ATLANTIC CITY — When a celebrity owner hosted a lavish opening of Trump Taj Mahal Casino Resort in 1990, it made huge news well beyond the city.
And with the current owners’ announcement Wednesday that they plan to close, it was a big deal all over again.
“I am surprised, given the new ownership,” said Joe Weinert, an analyst with Linwood-based Spectrum Gaming Group. “Tropicana is a successful operator in multiple markets. Carl Icahn has been a successful operator in multiple markets.”
ATLANTIC CITY — The owners of Trump Taj Mahal Casino Resort said Wednesday that the casino w…
Weinert called it a “monumental decision.”
“And I do mean monumental, as this was for years the iconic, must-see property in Atlantic City. It was as big as Donald Trump’s ego,” Weinert said. “So a town that was once Trump City is now Trumpless, in every respect.”
Trump, now a presidential candidate, left Atlantic City except in name years ago. Icahn formally took control of the Taj Mahal this year and installed the management team from the Tropicana Atlantic City, which he also owns, to run the Taj.
Alex Bumazhny, an analyst for Fitch Ratings, said the Taj Mahal — with its size, history and amenities — had the potential to be one of the top Atlantic City casinos following four casino closings in 2014 that reduced competition.
“But the bankruptcy and (Local 54) strike put it in a position that was hard to recover from,” he said.
The Trump Taj Mahal Hotel Casino has hosted several sports events over the years. Here's a l…
Two sets of Taj Mahal owners have talked publicly about the possibility of closing the casino since then, but Bumazhny doesn’t see Wednesday’s move as the start of another cycle of shrinkage in the city.
“The market itself was probably right-sized for eight (casinos) at that point. All eight could have managed probably under the right circumstances, but given the unique situation for the Taj Mahal ... that made it very difficult to do,” he said. “We think the market is pretty healthy” — although if state voters approve two casinos in North Jersey, he added, “we see another one or two closures” in Atlantic City.
Developer Bart Blatstein, who just reopened the former Showboat next door to Taj Mahal as a hotel-only operation in July, said he believes the Taj Mahal can still come back and reopen. But he said he has no interest in buying it.
“We have a plan for Showboat that will be announced in the near future, and it doesn’t require Taj Mahal to be open,” he said. He called Taj Mahal and neighboring Revel great properties and said he sees a great future for that area of the city.

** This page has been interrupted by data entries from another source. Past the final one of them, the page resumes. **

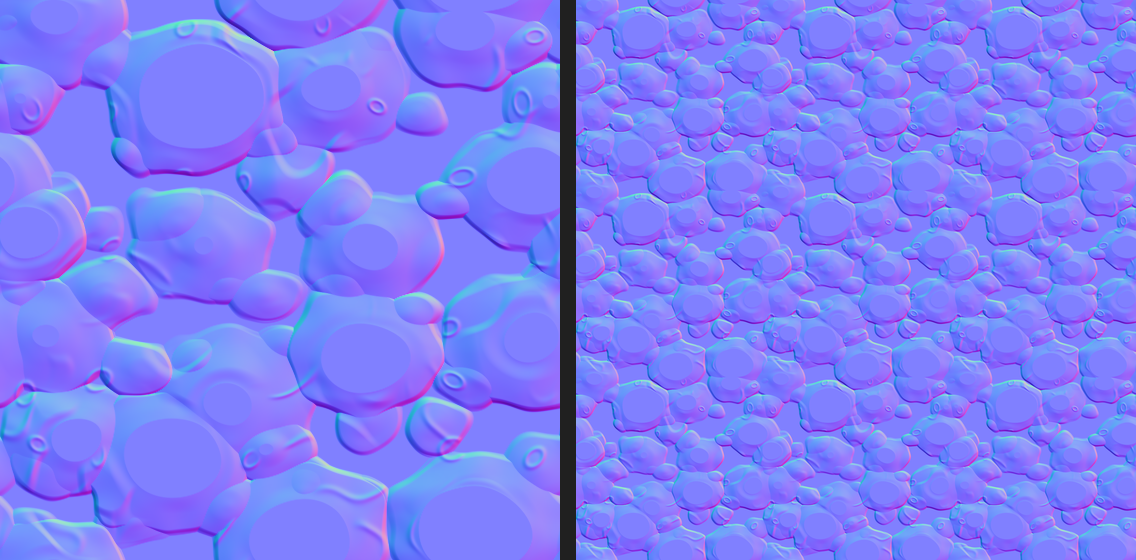
Left, the tile; right, the same tile 3 across and 3 down.
Give the GLSL for this texture map, as a WebGL 1 fragment shader.

```glsl
precision highp float;
// Tangent-space normal map of overlapping worn stones with flat tops.
// Wrapped grids of sloped stones form a height field, capped into plateaus and
// dressed with folds and oval rings; its slope gives the normal colour.

uniform vec2 u_resolution;

const float CAP = 0.021; // height of the flat tops

vec2 hash2(vec2 p) {
  return fract(sin(vec2(dot(p, vec2(127.1, 311.7)), dot(p, vec2(269.5, 183.3)))) * 43758.5453);
}

float corner(vec2 cell, vec2 offset, float n, float seed) {
  return dot(hash2(mod(cell, n) + seed) * 2.0 - 1.0, offset);
}

// Gradient noise that wraps after n cells
float noise(vec2 p, float n, float seed) {
  vec2 c = floor(p * n), f = fract(p * n);
  vec2 u = f * f * f * (f * (f * 6.0 - 15.0) + 10.0);
  vec2 e = vec2(1.0, 0.0);
  return mix(
    mix(corner(c, f, n, seed), corner(c + e.xy, f - e.xy, n, seed), u.x),
    mix(corner(c + e.yx, f - e.yx, n, seed), corner(c + 1.0, f - 1.0, n, seed), u.x), u.y);
}

// Highest of the scattered stones in an n by n wrapped grid
float stones(vec2 p, float n, float seed, float minRadius, float maxRadius, float wobble) {
  float top = 0.0;
  for (int j = -1; j <= 1; j++) {
    for (int i = -1; i <= 1; i++) {
      vec2 cell = floor(p * n) + vec2(float(i), float(j));
      vec2 id = mod(cell, n) + seed;
      vec2 shape = hash2(id + 57.3);
      vec2 q = p - (cell + 0.12 + 0.76 * hash2(id)) / n;
      float radius = mix(minRadius, maxRadius, shape.y);
      float d = sqrt(dot(q * q, vec2(0.78, 1.2)) + 0.0002);
      float inside = max(radius - d + wobble * smoothstep(0.5, 1.0, d / radius), 0.0);
      float angle = shape.x * 6.2832;
      float slope = 0.15 + 0.13 * fract(shape.x * 7.0)
        + 0.07 * dot(q / radius, vec2(cos(angle), sin(angle)));
      float rim = mix(0.001, 0.008, fract(shape.y * 9.0)) * smoothstep(0.0, 0.013, inside);
      top = max(top, inside * slope + rim);
    }
  }
  return top;
}

// Raised oval outlines, one in some of the cells
float rings(vec2 p) {
  vec2 cell = floor(p * 8.0);
  vec2 id = mod(cell, 8.0) + 91.7;
  vec2 rnd = hash2(id);
  vec2 q = p - (cell + 0.35 + 0.3 * hash2(id + 13.1)) / 8.0;
  float angle = rnd.x * 6.2832;
  q = mat2(cos(angle), sin(angle), -sin(angle), cos(angle)) * q * vec2(1.0, 1.0);
  float d = (length(q * vec2(1.0, 1.4)) - mix(0.014, 0.022, rnd.x)) / 0.005;
  return step(0.6, rnd.y) * exp(-d * d);
}

float height(vec2 p) {
  vec2 bend = vec2(noise(p, 6.0, 3.1), noise(p, 6.0, 23.7));
  vec2 w = p + 0.022 * bend;
  float wobble = 0.035 * noise(p, 13.0, 41.3);
  float h = max(stones(w, 4.0, 5.3, 0.095, 0.155, wobble),
                stones(w, 7.0, 71.9, 0.045, 0.085, wobble));
  h = min(h, CAP);

  // Folds and lumps live on the slopes only, leaving tops and ground flat
  float sides = smoothstep(0.0, 0.006, CAP - h) * smoothstep(0.0, 0.004, h);
  float fold = smoothstep(-0.04, 0.04, noise(w, 7.0, 17.9))
    * smoothstep(-0.02, 0.25, noise(p, 5.0, 33.3));
  float line = noise(w, 9.0, 63.1) / 0.05;
  float crease = exp(-line * line) * smoothstep(0.05, 0.25, noise(p, 6.0, 83.9));
  float lumps = noise(p, 11.0, 7.7);
  return h + sides * (0.005 * fold + 0.003 * crease + 0.006 * lumps + 0.0022 * rings(w));
}

void main() {
  vec2 p = gl_FragCoord.xy / u_resolution;
  vec2 e = vec2(0.0014, 0.0);
  vec2 slope = vec2(height(p + e.xy) - height(p - e.xy),
                    height(p + e.yx) - height(p - e.yx)) / (2.0 * e.x);
  vec3 normal = normalize(vec3(-slope, 1.0));
  gl_FragColor = vec4(normal * 0.5 + 0.5, 1.0);
}
```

“I plan long-term,” he said. “Things will settle down and become bigger and better.”
Anthony Catanoso has a very close-up view of Taj Mahal from his business. Steel Pier is directly across the Boardwalk from the casino, and the two are connected by a pedestrian bridge above the Boardwalk.
“We’re not happy about it. And we’re hopeful it’s temporary and it reopens at some point in the future,” said Catanoso, president of the family-owned Steel Pier.

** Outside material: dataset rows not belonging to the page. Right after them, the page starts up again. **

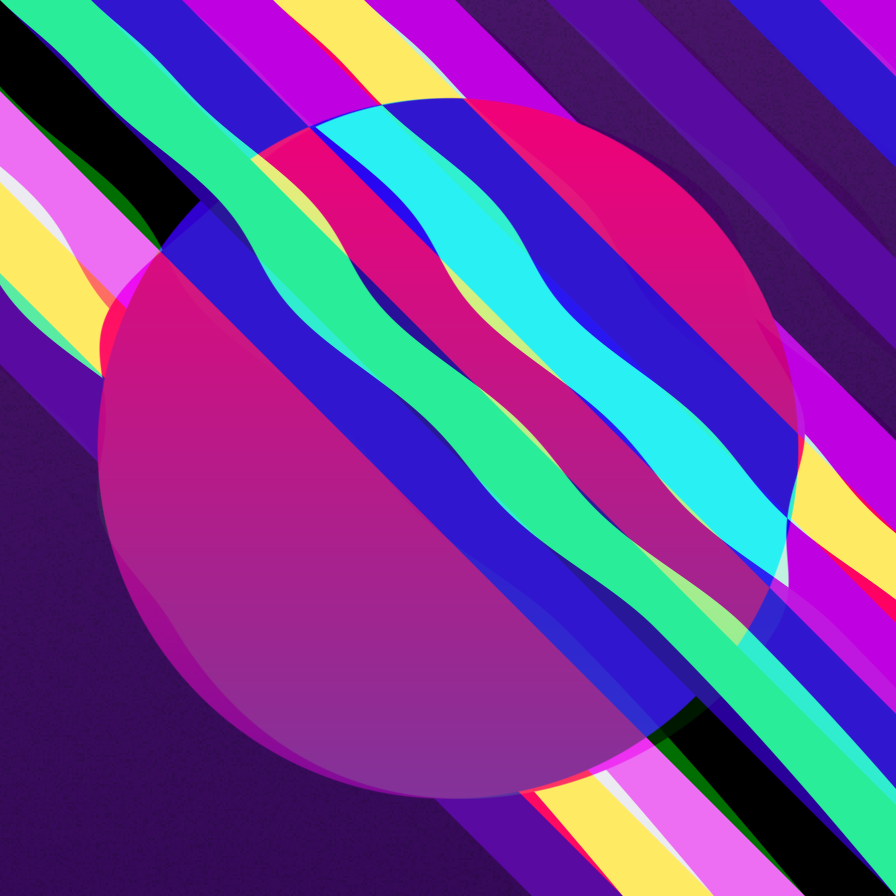
Reproduce this background procedurally as a WebGL 1 fragment shader.

```glsl
precision highp float;
// Diagonal stripes crossing a gradient disc, with the green channel rippled sideways.

uniform vec2 u_resolution;

const float STRIPE_WIDTH = 0.1016;
const vec2 DISC_CENTER = vec2(0.5, 0.4995);
const float DISC_RADIUS = 0.391;

const vec3 BLACK = vec3(0.0);
const vec3 GREEN = vec3(0.16, 0.93, 0.60);
const vec3 BLUE = vec3(0.19, 0.09, 0.81);
const vec3 MAGENTA = vec3(0.75, 0.0, 0.88);
const vec3 YELLOW = vec3(1.0, 0.92, 0.39);
const vec3 PINK = vec3(0.93, 0.43, 0.95);
const vec3 VIOLET = vec3(0.35, 0.04, 0.63);
const vec3 CYAN = vec3(0.16, 0.94, 0.95);

float hash(vec2 cell) {
  return fract(sin(dot(cell, vec2(12.9898, 78.233))) * 43758.5453);
}

// Dark backdrop with fine grain
vec3 backdrop(vec2 p) {
  vec3 base = mix(vec3(0.21, 0.035, 0.35), vec3(0.28, 0.085, 0.41), p.y);
  float grain = hash(floor(p * 400.0));
  return base * (1.0 - 0.14 * grain * grain * grain);
}

// Stripe colours outside the disc, by index along the diagonal
vec3 outerStripe(float i, vec3 ground) {
  if (i < -4.5) return ground;
  if (i < -3.5) return VIOLET;
  if (i < -2.5) return YELLOW;
  if (i < -1.5) return PINK;
  if (i < -0.5) return BLACK;
  if (i < 0.5) return GREEN;
  if (i < 1.5) return BLUE;
  if (i < 2.5) return MAGENTA;
  if (i < 3.5) return YELLOW;
  if (i < 4.5) return MAGENTA;
  if (i < 5.5) return ground;
  if (i < 6.5) return VIOLET;
  if (i < 7.5) return ground;
  if (i < 8.5) return BLUE;
  return MAGENTA;
}

// Stripe colours inside the disc
vec3 innerStripe(float i, vec3 ground) {
  if (i < -1.5 || i > 3.5) return ground;
  if (i < -0.5) return BLUE;
  if (i < 0.5) return GREEN;
  if (i < 1.5) return ground;
  if (i < 2.5) return CYAN;
  return BLUE;
}

// Straight stripes and disc, before the ripple
vec3 scene(vec2 p, float pixel) {
  float diagonal = (p.x + p.y - 1.0) / STRIPE_WIDTH;
  float edge = floor(diagonal + 0.5);
  float soft = pixel / STRIPE_WIDTH;
  float side = smoothstep(-soft, soft, diagonal - edge);

  vec3 ground = backdrop(p);
  vec3 outer = mix(outerStripe(edge - 1.0, ground),
                   outerStripe(edge, ground), side);

  float rise = clamp((p.y - 0.108) / 0.782, 0.0, 1.0);
  vec3 discColor = mix(vec3(0.51, 0.20, 0.60), vec3(0.95, 0.0, 0.47), rise);
  vec3 inner = mix(innerStripe(edge - 1.0, discColor),
                   innerStripe(edge, discColor), side);

  float distanceToDisc = length(p - DISC_CENTER) - DISC_RADIUS;
  return mix(inner, outer, smoothstep(-pixel, pixel, distanceToDisc));
}

// Sideways offset of the green channel at a depth below the top
float ripple(float depth) {
  float fromPeak = depth - 0.70;
  float waves = 0.0046 + 0.013 * cos(10.47 * fromPeak)
                       + 0.013 * cos(26.74 * fromPeak);
  float tail = 0.0306 * cos(5.236 * fromPeak);
  float body = waves * smoothstep(0.0, 0.12, depth);
  return fromPeak < 0.0 ? body : tail;
}

void main() {
  vec2 p = gl_FragCoord.xy / u_resolution;
  float pixel = 1.0 / min(u_resolution.x, u_resolution.y);

  vec3 color = scene(p, pixel);
  vec2 shifted = p - vec2(ripple(1.0 - p.y), 0.0);
  color.g = scene(shifted, pixel).g;

  gl_FragColor = vec4(color, 1.0);
}
```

“The property has got so much potential,” he said. “It’s a fantastic property.”
Another financial analyst, Douglas Goldmacher, of Moody’s Investors Service, called the closing a “credit negative for Atlantic City” but added that “Moody’s rating has anticipated further contraction in the city’s gaming industry.”
He also warned about the possibility of “additional casino closures, given the continued growth of gaming in nearby states and potentially in northern New Jersey.”
Editor's note: This story was originally printed in The Press of Atlantic City on April 1, 1990.
Weinert remembers that opening day at the Taj a quarter-century ago, but he’s more concerned with the years ahead.
“This could be another white elephant for the city,” he said of a property that actually does have white elephants as part of its decorating scheme.
“It’s an enormously large and inefficently laid-out property,” Weinert said. “It wouldn’t surprise me to see pieces of it reopened and potentially sold and parceled out. It has two large hotel towers and an enormous expanse along along the Boardwalk. For the whole property to continue as a single operation, I just don’t see it. But depending on what Tropicana wants to do with it, and who’s interested, it could potentially be broken up.”
Staff Writer Diane D’Amico contributed to this report.